The Medicare Trustees issued their annual report recently. The New York Times provided analysis of the findings. The trustees are appropriately conservative and have previously included little if any savings from fundamental reform of healthcare delivery in their projections. While they project slightly lower programmatic spending in the near future, they attribute this to specific actions already taken by the administration.
"The administration said the outlook for the Medicare trust fund was brighter because of the 2010 health care law. The law squeezed nearly $500 billion out of Medicare over 10 years, in part by trimming payments to many health care providers, including nursing homes and private health plans."
The changes observed and accounted for in the current projection provide an additional two years to get our house in order.
A revealing graphic presentation of healthcare cost history is provided by the S&P Healthcare Economic Indices. From the latest report:
This chart is provided:
Note the general decrease in growth of expenditures after the financial crisis occurred. This was followed by an uneven but uniform decrease in the rate of growth. Note also that Medicare expenditures were relatively unaffected by the financial turmoil and have followed a simpler path of lowering growth rates, with most recent numbers hovering at the 1% level.

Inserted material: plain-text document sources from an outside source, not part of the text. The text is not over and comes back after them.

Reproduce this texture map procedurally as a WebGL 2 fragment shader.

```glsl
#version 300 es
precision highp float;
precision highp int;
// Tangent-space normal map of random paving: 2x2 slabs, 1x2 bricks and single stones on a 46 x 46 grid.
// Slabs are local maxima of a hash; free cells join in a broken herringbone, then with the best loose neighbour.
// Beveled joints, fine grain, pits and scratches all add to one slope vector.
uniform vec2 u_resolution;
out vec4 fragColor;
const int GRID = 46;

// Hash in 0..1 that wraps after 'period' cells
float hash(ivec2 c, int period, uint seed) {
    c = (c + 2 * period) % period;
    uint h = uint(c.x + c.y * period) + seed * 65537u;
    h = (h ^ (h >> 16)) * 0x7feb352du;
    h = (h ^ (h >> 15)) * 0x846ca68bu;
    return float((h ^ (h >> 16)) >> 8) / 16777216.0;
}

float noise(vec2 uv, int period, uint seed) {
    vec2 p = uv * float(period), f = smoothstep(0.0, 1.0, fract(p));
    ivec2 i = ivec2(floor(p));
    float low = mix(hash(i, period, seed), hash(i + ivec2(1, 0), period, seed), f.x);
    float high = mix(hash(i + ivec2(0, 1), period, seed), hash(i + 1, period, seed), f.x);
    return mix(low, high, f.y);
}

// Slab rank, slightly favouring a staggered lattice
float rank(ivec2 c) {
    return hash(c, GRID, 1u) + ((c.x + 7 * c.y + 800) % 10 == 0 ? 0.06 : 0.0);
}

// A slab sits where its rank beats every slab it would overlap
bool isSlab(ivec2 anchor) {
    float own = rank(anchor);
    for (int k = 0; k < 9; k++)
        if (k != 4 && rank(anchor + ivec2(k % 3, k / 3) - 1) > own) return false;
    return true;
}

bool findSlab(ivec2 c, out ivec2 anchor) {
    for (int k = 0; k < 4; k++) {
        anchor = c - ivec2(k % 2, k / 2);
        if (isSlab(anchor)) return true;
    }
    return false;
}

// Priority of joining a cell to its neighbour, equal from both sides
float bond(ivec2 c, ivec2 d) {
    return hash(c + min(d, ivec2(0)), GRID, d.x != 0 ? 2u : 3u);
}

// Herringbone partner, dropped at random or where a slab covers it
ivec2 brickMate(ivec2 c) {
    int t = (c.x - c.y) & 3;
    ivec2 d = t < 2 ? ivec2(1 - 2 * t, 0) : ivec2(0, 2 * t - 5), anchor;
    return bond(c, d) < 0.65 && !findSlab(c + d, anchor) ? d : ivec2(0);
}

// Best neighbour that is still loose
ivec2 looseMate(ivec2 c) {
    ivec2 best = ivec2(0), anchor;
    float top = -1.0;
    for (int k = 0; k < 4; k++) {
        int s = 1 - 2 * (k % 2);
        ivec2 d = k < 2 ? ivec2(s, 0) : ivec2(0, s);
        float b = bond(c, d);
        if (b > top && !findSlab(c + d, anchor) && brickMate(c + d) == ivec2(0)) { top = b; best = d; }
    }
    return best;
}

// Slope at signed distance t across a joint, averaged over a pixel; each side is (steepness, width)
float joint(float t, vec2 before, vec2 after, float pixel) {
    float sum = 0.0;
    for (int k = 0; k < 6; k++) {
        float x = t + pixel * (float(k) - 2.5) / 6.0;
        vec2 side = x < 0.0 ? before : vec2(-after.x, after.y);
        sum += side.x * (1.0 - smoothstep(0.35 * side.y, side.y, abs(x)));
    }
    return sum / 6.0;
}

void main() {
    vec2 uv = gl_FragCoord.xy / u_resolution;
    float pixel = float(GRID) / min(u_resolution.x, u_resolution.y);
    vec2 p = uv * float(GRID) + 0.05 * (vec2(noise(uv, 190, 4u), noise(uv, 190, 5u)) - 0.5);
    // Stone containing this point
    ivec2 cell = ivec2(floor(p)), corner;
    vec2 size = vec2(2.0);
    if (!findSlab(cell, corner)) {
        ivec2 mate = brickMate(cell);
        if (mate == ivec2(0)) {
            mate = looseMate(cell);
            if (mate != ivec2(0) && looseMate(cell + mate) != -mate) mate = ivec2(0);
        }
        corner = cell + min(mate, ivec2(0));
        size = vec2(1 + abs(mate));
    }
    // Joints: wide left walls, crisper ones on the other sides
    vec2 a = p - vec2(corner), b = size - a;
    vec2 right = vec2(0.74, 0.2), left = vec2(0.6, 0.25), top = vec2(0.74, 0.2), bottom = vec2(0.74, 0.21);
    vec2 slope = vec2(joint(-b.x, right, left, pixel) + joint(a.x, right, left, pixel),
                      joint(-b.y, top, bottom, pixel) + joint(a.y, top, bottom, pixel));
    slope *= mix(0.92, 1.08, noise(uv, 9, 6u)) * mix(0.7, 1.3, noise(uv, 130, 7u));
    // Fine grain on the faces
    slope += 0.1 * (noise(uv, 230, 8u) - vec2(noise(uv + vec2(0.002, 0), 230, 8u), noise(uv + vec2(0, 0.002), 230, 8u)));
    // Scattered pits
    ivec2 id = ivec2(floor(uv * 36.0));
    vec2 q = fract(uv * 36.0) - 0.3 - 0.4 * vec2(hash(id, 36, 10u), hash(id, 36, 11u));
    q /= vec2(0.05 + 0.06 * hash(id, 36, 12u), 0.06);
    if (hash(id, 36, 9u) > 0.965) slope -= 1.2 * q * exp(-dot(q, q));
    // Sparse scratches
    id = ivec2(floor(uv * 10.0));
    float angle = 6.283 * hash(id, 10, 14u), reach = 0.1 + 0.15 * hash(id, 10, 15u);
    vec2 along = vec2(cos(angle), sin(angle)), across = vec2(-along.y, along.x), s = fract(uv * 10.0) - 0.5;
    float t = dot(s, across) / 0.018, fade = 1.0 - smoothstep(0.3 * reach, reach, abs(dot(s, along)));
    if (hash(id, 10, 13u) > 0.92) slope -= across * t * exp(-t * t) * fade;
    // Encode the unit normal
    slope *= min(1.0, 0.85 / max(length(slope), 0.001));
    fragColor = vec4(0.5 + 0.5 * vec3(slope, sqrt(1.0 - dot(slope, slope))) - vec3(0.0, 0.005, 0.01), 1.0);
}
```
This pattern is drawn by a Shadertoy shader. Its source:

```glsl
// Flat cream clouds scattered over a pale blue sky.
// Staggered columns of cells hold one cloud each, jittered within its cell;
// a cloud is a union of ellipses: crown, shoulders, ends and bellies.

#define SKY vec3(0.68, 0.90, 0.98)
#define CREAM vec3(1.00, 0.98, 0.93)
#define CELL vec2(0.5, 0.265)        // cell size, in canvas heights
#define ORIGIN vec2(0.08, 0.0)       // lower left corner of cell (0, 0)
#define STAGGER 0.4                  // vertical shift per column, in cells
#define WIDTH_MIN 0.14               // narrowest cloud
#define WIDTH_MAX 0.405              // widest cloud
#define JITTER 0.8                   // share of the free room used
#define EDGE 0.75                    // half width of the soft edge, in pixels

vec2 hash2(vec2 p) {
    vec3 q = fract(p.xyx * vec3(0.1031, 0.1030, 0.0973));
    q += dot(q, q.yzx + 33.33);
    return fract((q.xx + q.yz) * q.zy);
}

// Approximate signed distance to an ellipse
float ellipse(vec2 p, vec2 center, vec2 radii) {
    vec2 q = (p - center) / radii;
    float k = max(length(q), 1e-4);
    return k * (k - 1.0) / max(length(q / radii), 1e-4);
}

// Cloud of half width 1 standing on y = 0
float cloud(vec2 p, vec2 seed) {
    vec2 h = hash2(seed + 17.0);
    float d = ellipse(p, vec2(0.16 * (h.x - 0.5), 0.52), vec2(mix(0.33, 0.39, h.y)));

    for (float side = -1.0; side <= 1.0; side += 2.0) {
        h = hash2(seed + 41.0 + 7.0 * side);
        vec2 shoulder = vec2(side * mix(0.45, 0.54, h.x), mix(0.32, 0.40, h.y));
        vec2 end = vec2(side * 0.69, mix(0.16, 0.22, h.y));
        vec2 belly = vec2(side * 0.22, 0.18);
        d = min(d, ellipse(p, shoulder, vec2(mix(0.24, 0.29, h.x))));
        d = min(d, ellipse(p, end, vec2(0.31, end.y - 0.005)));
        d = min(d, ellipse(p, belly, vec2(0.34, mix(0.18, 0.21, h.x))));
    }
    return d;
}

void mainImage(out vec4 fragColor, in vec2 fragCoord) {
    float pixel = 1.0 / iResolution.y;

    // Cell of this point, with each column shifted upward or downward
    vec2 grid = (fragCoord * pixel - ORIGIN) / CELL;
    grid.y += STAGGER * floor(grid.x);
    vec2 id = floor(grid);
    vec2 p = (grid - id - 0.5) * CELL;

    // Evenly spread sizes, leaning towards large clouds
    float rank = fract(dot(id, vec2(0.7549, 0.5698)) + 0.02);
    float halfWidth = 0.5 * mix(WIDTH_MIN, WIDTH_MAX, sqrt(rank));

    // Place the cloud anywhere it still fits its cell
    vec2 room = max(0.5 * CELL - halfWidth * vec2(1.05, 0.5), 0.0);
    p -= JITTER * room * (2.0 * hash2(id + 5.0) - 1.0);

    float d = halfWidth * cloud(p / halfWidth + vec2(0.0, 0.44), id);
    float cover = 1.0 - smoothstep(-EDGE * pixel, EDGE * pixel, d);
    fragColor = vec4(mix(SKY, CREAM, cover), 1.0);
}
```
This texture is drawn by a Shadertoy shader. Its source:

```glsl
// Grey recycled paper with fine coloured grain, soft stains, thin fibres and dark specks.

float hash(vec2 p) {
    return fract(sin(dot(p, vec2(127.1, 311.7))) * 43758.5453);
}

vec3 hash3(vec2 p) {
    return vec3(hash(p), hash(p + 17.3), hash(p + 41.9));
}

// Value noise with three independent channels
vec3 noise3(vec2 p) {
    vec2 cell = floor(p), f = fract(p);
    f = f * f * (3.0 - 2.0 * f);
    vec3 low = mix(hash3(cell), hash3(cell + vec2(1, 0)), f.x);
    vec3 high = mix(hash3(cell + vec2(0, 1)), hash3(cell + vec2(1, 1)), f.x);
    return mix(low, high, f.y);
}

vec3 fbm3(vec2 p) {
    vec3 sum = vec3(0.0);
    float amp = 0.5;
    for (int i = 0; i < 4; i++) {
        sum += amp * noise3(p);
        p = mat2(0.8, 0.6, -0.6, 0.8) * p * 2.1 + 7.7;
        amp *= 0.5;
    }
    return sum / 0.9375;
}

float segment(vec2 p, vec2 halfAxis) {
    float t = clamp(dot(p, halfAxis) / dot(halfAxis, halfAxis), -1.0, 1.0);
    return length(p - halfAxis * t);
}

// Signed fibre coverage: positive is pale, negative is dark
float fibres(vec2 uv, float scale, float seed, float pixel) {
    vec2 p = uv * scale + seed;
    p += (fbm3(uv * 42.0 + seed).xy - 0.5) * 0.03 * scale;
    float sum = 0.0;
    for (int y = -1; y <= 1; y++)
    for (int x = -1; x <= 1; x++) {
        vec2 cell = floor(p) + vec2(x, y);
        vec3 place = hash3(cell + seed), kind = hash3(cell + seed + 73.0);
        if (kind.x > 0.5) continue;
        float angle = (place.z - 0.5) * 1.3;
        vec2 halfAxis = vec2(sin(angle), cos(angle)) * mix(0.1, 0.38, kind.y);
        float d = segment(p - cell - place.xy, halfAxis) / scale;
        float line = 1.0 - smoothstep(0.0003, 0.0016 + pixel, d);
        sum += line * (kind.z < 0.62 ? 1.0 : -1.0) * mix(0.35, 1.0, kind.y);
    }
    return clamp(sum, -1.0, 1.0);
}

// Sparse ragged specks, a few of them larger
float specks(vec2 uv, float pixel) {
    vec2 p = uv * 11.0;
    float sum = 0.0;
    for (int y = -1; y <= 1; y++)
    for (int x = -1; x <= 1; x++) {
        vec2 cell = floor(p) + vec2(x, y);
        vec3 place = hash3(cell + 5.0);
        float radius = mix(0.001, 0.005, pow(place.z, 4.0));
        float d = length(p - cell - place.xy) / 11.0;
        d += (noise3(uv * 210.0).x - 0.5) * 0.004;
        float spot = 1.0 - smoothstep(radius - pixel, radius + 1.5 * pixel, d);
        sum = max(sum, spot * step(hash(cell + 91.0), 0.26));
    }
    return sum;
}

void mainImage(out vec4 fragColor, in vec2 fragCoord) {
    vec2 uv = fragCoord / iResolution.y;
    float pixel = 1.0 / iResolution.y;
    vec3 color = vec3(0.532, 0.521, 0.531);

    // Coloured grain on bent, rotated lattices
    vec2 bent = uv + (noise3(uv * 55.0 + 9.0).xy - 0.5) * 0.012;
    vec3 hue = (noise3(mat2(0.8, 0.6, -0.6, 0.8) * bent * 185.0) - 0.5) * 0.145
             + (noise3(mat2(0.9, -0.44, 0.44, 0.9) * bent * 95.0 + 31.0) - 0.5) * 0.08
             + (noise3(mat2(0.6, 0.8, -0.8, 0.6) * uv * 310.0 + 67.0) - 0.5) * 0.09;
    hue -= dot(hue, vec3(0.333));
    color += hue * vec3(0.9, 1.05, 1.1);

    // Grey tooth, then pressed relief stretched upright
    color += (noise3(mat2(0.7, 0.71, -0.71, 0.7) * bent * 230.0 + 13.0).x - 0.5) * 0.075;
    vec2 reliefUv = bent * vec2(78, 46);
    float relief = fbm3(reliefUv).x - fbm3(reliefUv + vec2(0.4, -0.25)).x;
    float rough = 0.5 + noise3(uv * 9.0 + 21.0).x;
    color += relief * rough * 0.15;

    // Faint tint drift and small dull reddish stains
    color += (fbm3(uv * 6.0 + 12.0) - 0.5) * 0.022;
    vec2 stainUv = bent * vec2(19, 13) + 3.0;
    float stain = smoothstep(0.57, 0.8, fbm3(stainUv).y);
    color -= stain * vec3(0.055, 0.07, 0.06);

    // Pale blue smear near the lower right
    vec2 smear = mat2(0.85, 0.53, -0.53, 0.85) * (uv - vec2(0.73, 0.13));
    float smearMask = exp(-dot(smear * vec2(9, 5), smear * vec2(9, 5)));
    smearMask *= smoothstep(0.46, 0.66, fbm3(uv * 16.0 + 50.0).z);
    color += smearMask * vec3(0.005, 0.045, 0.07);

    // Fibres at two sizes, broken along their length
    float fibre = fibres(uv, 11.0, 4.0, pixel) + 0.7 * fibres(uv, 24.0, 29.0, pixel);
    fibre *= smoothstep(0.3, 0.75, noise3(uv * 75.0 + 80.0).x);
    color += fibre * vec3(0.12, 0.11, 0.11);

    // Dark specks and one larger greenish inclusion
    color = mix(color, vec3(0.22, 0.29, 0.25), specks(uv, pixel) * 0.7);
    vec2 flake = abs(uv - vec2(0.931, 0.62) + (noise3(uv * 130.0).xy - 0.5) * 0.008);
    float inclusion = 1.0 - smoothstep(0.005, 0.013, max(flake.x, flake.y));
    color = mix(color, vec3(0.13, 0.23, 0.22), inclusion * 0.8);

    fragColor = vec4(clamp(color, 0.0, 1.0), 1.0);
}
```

The fact that Medicare expenditures are growing more slowly than the economy is a rather dramatic accomplishment. One could claim that the program had become sustainable except for the fact that these are per capita expenditures and the number of people covered under Medicare is expected to grow by about 40% between now and 2025. There is a long way yet to go.
One of the fears expressed about Medicare is that the cost savings measures and the administrative requirements might drive doctors out of the program and leave patients in a worse position. An editorial in the New York Times addresses this issue.
"The analysts looked at seven years of federal survey data and found that doctors are not fleeing Medicare in droves; in fact, the percentage of doctors accepting new Medicare patients actually rose to 90.7 percent in 2012 from 87.9 percent in 2005. They are not shunning Medicare patients for better-paying private patients, either; the percentage of doctors accepting new Medicare patients in recent years was slightly higher than the percentage accepting new privately insured patients."
The number of doctors exiting the Medicare program is small, but it does have a large effect on their patients.
"The number of doctors opting out is tiny compared with the number of doctors, 735,000, who remain in Medicare. In addition, they are augmented by hundreds of thousands of nurse practitioners and other non-doctor providers."
Significant evolution is underway in our healthcare delivery systems. Until the outcome of these changes is clear, there can be no reliable projections of medical expenditures and budget deficits. While it is likely that some increase in charges or taxes will be required to maintain current benefit levels, it is too early to be able to respond intelligently to the problem.
We still have time to sit back and observe. Why not relax and do that, and enjoy whatever good news can be found.